Under 28 U.S.C. § 2253(c)(1), this court lacks jurisdiction to consider the merits of Defendant's appeal unless he first obtains a COA. In the instant case, Defendant seeks a COA from this court because the district court denied his request to appeal its decision.(3) See Fed. R. App. P. 22(b)(1). To prevail, Defendant must make "a substantial showing of the denial of a constitutional right." 28 U.S.C. § 2253(c)(2). This is accomplished by establishing that "reasonable jurists could debate whether (or, for that matter, agree that) the petition should have been resolved in a different manner or that the issues presented were adequate to deserve encouragement to proceed further." Slack v. McDaniel, 529 U.S. 473, 483-484 (2000) (quotations omitted).
We hold that Defendant has failed to meet the Slack standard with regard to any of the issues on appeal. In order to assert an ineffective assistance of counsel claim, Defendant must set forth specific "performance" errors on the part of trial counsel and demonstrate "prejudice," i.e., a "reasonable probability" that, absent those errors, a different outcome would occur. Strickland v. Washington, 466 U.S. 668, 688 (1984).

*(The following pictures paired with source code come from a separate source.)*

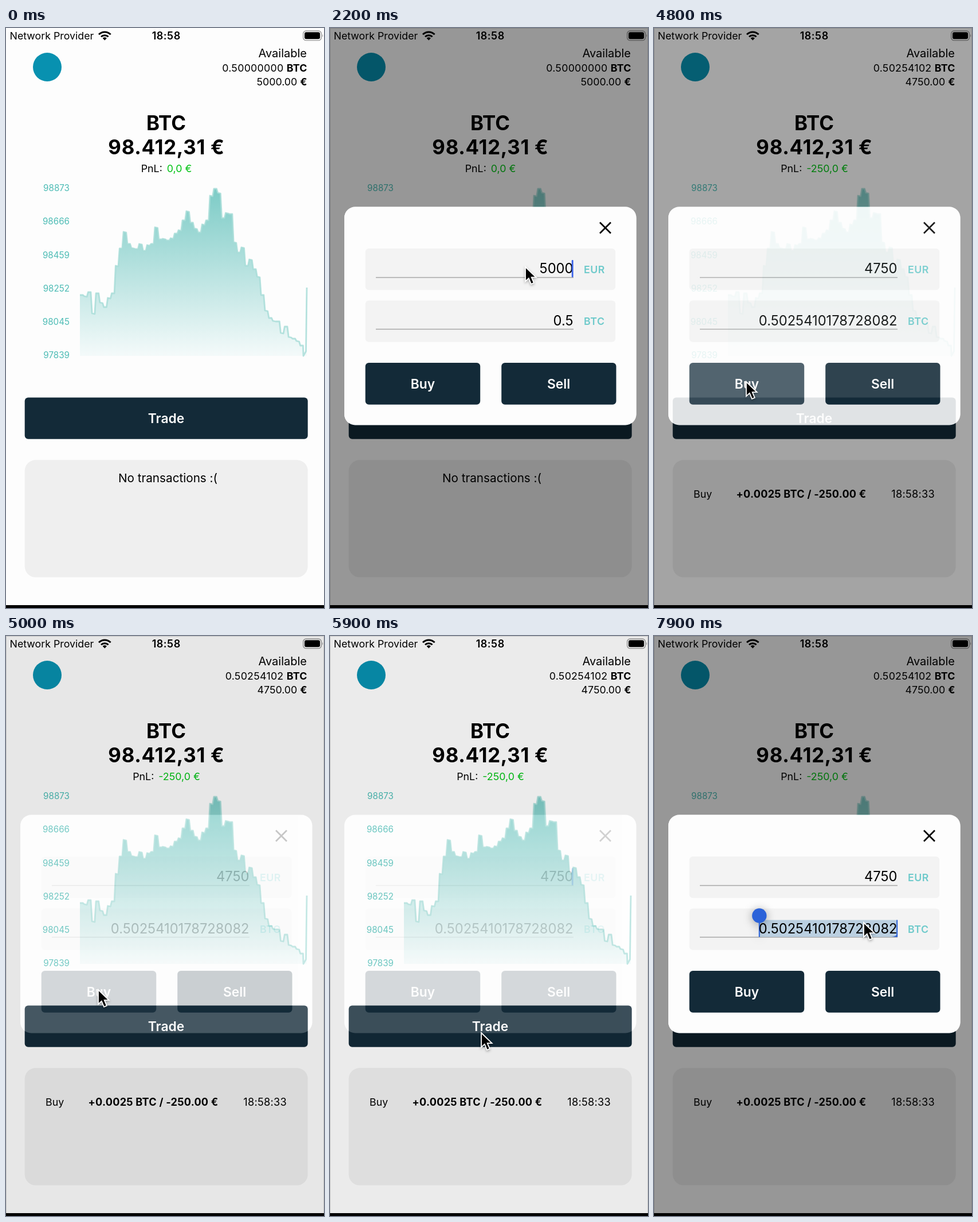
Recreate the animation shown at these times as an HTML page. Size 555 by 1010 pixels, loop 8 s.

```html
<!DOCTYPE html>
<html lang="en">
<head>
<meta charset="utf-8">
<title>Trading app</title>
<style>
  html, body { margin: 0; width: 100%; height: 100%; overflow: hidden; background: #fdfdfd; }
  svg { display: block; width: 555px; height: 1010px; }
  text { font: 17.8px Inter, "Liberation Sans", sans-serif; fill: #000; white-space: pre; }
  .mid { text-anchor: middle; }
  .end { text-anchor: end; }
  .b { font-weight: 700; }
  .big { font-size: 34.8px; font-weight: 700; }
  .m { font-size: 20.7px; }
  .axis { font-size: 15.2px; fill: #4dbcb5; }
  .btn { font-size: 22.8px; font-weight: 600; fill: #fdfdfd; }
  .val { font-size: 23.7px; }
  .unit { font-weight: 600; fill: #6ecacb; letter-spacing: .5px; }
  .loose { letter-spacing: .25px; }
  .field { fill: #f3f3f3; }
  .rule { stroke: #a6a6a6; stroke-width: 1.3; }
  #knob { filter: drop-shadow(0 2px 8px rgba(0, 0, 0, .35)); }
  #pointer { filter: drop-shadow(0 2px 2px rgba(0, 0, 0, .3)); }
</style>
</head>
<body>
<svg viewBox="0 0 555 1010">
  <defs>
    <linearGradient id="shade" x1="0" y1="279" x2="0" y2="571" gradientUnits="userSpaceOnUse">
      <stop stop-color="#7ccbc6"/>
      <stop offset="1" stop-color="#f4fafa"/>
    </linearGradient>
    <mask id="around" maskUnits="userSpaceOnUse" x="0" y="0" width="555" height="1010">
      <rect width="555" height="1010" fill="#fff"/>
      <rect x="25" y="311.5" width="509.5" height="380" rx="19"/>
    </mask>
  </defs>
  <rect width="555" height="1010" fill="#fdfdfd"/>

  <!-- status bar -->
  <text x="6.5" y="20">Network Provider</text>
  <g fill="none" stroke="#000" stroke-width="3">
    <path d="M162 11.2a14.5 14.5 0 0 1 20.6 0M166 15.2a9 9 0 0 1 12.6 0"/>
  </g>
  <path d="M172.3 21.5l-3.6-3.7a5.2 5.2 0 0 1 7.2 0z"/>
  <text class="mid" x="279.7" y="20" style="font-size:18px;font-weight:600;letter-spacing:.5px">18:58</text>
  <rect x="518.7" y="5" width="31.6" height="16.6" rx="5" fill="none" stroke="#999" stroke-width="1.4"/>
  <rect x="521" y="7.3" width="27" height="12" rx="3"/>
  <path d="M552 10.5q2.4 2.8 0 5.6z" fill="#999"/>

  <!-- header -->
  <circle cx="72" cy="68" r="25" fill="#0891b0"/>
  <text class="end" x="525" y="51" style="font-size:20px">Available</text>
  <text class="end loose" x="525.7" y="75.5"><tspan id="coins"></tspan> <tspan class="b">BTC</tspan></text>
  <text class="end" x="525.5" y="99.5"><tspan id="cash"></tspan> <tspan class="b">€</tspan></text>
  <text class="mid big" x="279.5" y="177.5">BTC</text>
  <text class="mid big" x="280" y="220" style="letter-spacing:.7px">98.412,31 €</text>
  <text class="mid" x="280" y="251">PnL: <tspan id="pnl" dx="3" fill="#00c314"></tspan></text>

  <g id="axis"></g>
  <path id="area" fill="url(#shade)"/>
  <path id="line" fill="none" stroke="#a6dcd8" stroke-opacity=".8" stroke-width="2.8" stroke-linejoin="round"/>

  <rect id="trade" x="32.7" y="643.5" width="494" height="72.3" rx="6"/>
  <text class="mid btn" x="279.5" y="688">Trade</text>
  <rect x="32.7" y="752.3" width="494" height="204.3" rx="19" fill="#efefef"/>
  <text id="empty" class="mid m" x="282.5" y="791">No transactions :(</text>
  <g id="entry">
    <text x="69" y="818">Buy</text>
    <text class="mid b loose" x="257" y="818" style="font-size:18.1px">+0.0025 BTC / -250.00 €</text>
    <text class="end loose" x="490" y="818" style="font-size:18.2px">18:58:33</text>
  </g>

  <rect id="dim" width="555" height="1005" mask="url(#around)"/>

  <g id="modal">
    <rect x="25" y="311.5" width="509.5" height="380" rx="19" fill="#fdfdfd"/>
    <path d="M471 338.5l19 19m0-19l-19 19" stroke="#000" stroke-width="2.7"/>
    <rect class="field" x="61.7" y="384" width="436.5" height="72.3" rx="6"/>
    <rect class="field" x="61.7" y="474.5" width="436.5" height="72.3" rx="6"/>
    <path class="rule" d="M80 434.5H425M80 524.5H425"/>
    <g id="select">
      <rect id="mark" y="494.5" height="29.5" fill="#bacfe0"/>
      <path d="M414 524q8-.5 11-5v5z" fill="#2b62d9"/>
      <rect x="423.2" y="494.5" width="2" height="29.5" fill="#2b62d9"/>
      <g id="knob" fill="#2b62d9">
        <rect x="-1" y="494.5" width="2" height="29.5"/>
        <circle cy="487" r="12.7"/>
      </g>
    </g>
    <text id="eur" class="end val" x="424.5" y="427"></text>
    <text id="btc" class="end val" x="424.5" y="517.7"></text>
    <rect id="caret" x="421.8" width="2.8" height="30" rx="1" fill="#3b63e8"/>
    <text class="unit" x="443" y="426.5">EUR</text>
    <text class="unit" x="443" y="516.7">BTC</text>
    <rect id="buy" x="61.7" y="583" width="200.5" height="72.7" rx="6"/>
    <rect x="299.2" y="583" width="200.3" height="72.7" rx="6" fill="#132a38"/>
    <text class="mid btn" x="162" y="628">Buy</text>
    <text class="mid btn" x="399" y="628">Sell</text>
  </g>

  <rect y="1005" width="555" height="5"/>
  <rect id="edge" x=".5" y=".5" width="554" height="1009" fill="none" stroke="#000" stroke-opacity=".15"/>
  <path id="pointer" d="M0 0V25.2L5.8 19.8L10 29.8L14.8 27.8L10.7 18.2H18.6Z" stroke="#fff" stroke-width="1.8"/>
</svg>
<script>
const $ = id => document.getElementById(id);
const set = (id, name, value) => $(id).setAttribute(name, value);
const show = (id, on) => { $(id).style.display = on ? '' : 'none'; };
const write = (id, s) => { if ($(id).textContent !== s) $(id).textContent = s; };
const clamp = v => Math.min(1, Math.max(0, v));
const within = (t, a, b) => t >= a && t < b;

const LOOP = 8000, FADE = 300, RATE = 98385.75;
const OPEN = 1098, CLOSE = 4764, REOPEN = 5850, FOCUS_BTC = 7000;
const TYPED = [[3200, '4'], [3400, '47'], [3600, '475'], [3800, '4750']];

// pointer stops: time, x, y
const STOPS = [
  [100, 483, 894], [600, 383, 681], [1500, 383, 681], [2200, 341, 416],
  [2550, 396, 415], [4000, 396, 415], [4500, 161, 616], [5100, 161, 616],
  [5500, 264, 691], [5950, 264, 691], [6400, 355, 465], [6900, 366, 499], [8000, 366, 499]
];

// price steps as heights on the stage
const STEPS = [
  465, 467, 460, 497, 462, 478, 486, 470, 462, 414, 384, 355, 376, 383, 385, 376, 388, 378, 376,
  347, 368, 367, 370, 366, 358, 352, 335, 319, 339, 349, 356, 342, 335, 292, 280, 287, 331, 322,
  324, 373, 391, 382, 414, 403, 420, 433, 465, 492, 505, 510, 511, 531, 520, 538, 541, 545, 553
];

function drawChart() {
  const w = 6.86;
  const pts = STEPS.map((y, i) => {
    const x = 129 + i * w;
    return `${x + (i ? .6 : 0)} ${y}L${x + w - 1.6} ${y + (i % 2)}`;
  });
  const d = `M${pts.join('L')}L519 571L523.5 563L525 452`;
  set('line', 'd', d);
  set('area', 'd', d + 'V571H129Z');
  $('axis').innerHTML = [98873, 98666, 98459, 98252, 98045, 97839].map((v, i) =>
    `<text class="end axis" x="111" y="${284.3 + i * 58.1}">${v}</text>`).join('');
}

function movePointer(t) {
  show('pointer', t >= 100);
  const i = STOPS.findIndex(s => s[0] > t);
  if (i < 1) return;
  const [t0, x0, y0] = STOPS[i - 1], [t1, x1, y1] = STOPS[i];
  let k = (t - t0) / (t1 - t0);
  k = k * k * (3 - 2 * k);
  set('pointer', 'transform', `translate(${x0 + (x1 - x0) * k} ${y0 + (y1 - y0) * k})`);
}

function caretAlpha(t) {
  const selecting = within(t, 2700, 3200) || t >= 7300;
  if (selecting || within(t, 4600, REOPEN)) return 0;
  if (within(t, 3200, 4000)) return 1;
  const start = t >= FOCUS_BTC ? FOCUS_BTC : t >= REOPEN ? REOPEN : t >= 4000 ? 4000 : OPEN;
  const p = (t - start) % 1000;
  return p < 500 ? 1 : p < 900 ? clamp((570 - p) / 70) : (p - 900) / 100;
}

function drawSelection(t) {
  const first = within(t, 2700, 3200), on = first || t >= 7300;
  show('select', on);
  if (!on) return;
  const width = $(first ? 'eur' : 'btc').getComputedTextLength(), left = 424.5 - width;
  set('select', 'transform', `translate(0 ${first ? -90.5 : 0})`);
  set('mark', 'x', left);
  set('mark', 'width', width);
  set('knob', 'transform', `translate(${left + 1} 0)`);
}

function render(t) {
  const bought = t >= CLOSE;
  write('coins', bought ? '0.50254102' : '0.50000000');
  write('cash', bought ? '4750.00' : '5000.00');
  write('pnl', bought ? '-250,0 €' : '0,0 €');
  show('empty', !bought);
  show('entry', bought);
  show('edge', t >= 900);

  const eur = TYPED.reduce((s, [at, text]) => t >= at ? text : s, '5000');
  write('eur', eur);
  write('btc', eur === '4750' ? '0.5025410178728082' : String(.5 + (5000 - eur) / RATE));

  const open = t < CLOSE ? clamp((t - OPEN) / FADE)
    : t < REOPEN ? clamp(1 - (t - CLOSE) / FADE) : clamp((t - REOPEN) / FADE);
  set('dim', 'opacity', .4 * open);
  set('modal', 'opacity', open);

  const paint = (id, down) => set(id, 'fill', down ? '#3b4f5c' : '#132a38');
  paint('trade', within(t, 900, 1150) || within(t, 5600, REOPEN));
  paint('buy', within(t, 4600, CLOSE + FADE));

  set('caret', 'y', t >= FOCUS_BTC ? 494.5 : 404);
  set('caret', 'opacity', caretAlpha(t));
  drawSelection(t);
  movePointer(t);
}

drawChart();
const begin = performance.now();
function tick() {
  render((performance.now() - begin) % LOOP);
  requestAnimationFrame(tick);
}
tick();
</script>
</body>
</html>
```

At the outset, we note that Defendant's Strickland claim regarding counsel's failure to raise an Apprendi or Blakely-type argument has been waived because it was not raised in the original § 2255 motion or in a subsequent motion for reconsideration. See In re Walker, 959 F.2d 894, 896 (10th Cir. 1992). In any event, on the record it does not appear that trial counsel was acting in a constitutionally ineffective manner by failing to make either an Apprendi argument or the equivalent of a Blakely-type argument at sentencing. Accordingly, we will not consider the issue.
Defendant also claims that counsel failed to challenge a sentencing guideline on the grounds that Defendant did not have the requisite intent. Specifically, Defendant argues that counsel should have objected to the court's imposition of a four-level enhancement for offenses involving sadistic, masochistic, or violent material because Defendant never intended to receive or distribute these images.
This claim fails for two reasons: First, Defendant has failed to demonstrate an error that satisfies the first prong of the Strickland analysis. Counsel raised arguments regarding intent through a motion for downward departure, which the court ultimately denied. Counsel's failure to raise a duplicative objection to the enhancement does not render his legal assistance to Defendant ineffective. Second, Defendant has failed to show prejudice. Since the district court rejected the motion for downward departure based on lack of intent, there is no reasonable probability that it would have sustained an objection to the sentencing enhancement on exactly the same grounds.
Having carefully considered each of the arguments before the court, we remain unconvinced that reasonable jurists could debate that Defendant's § 2255 motion should have been resolved differently. See Slack, 529 U.S. 483-44. Accordingly, we DENY COA and DISMISS the appeal.
ENTERED FOR THE COURT
David M. Ebel
1.Specifically, Defendant asserted three grounds for ineffective assistance of counsel in the proceedings below: (1) counsel's failure to present certain statutes that would have prevented sentencing enhancements; (2) counsel's failure to present case law and refer back to expert witness testimony during sentencing; and (3) counsel's failure to explain the nature of the criminal accusation and provide effective advice.
2.In a supplemental filing to this court, Defendant also argues that the government brief in response to his § 2255 motion was not timely filed and thus should have been struck. (Br. on Appeal at 2-5.) While it is true that the Government's brief was not filed by the court-imposed deadline, the district court chose to consider the document when ruling on the § 2255 motion. Seeing no abuse of discretion, we decline to consider the matter further.
3.Defendant applied for a COA below, but the district court took no action on the application. Under these circumstances, COA is deemed denied. See 10th Circuit General Order of October 1, 1996.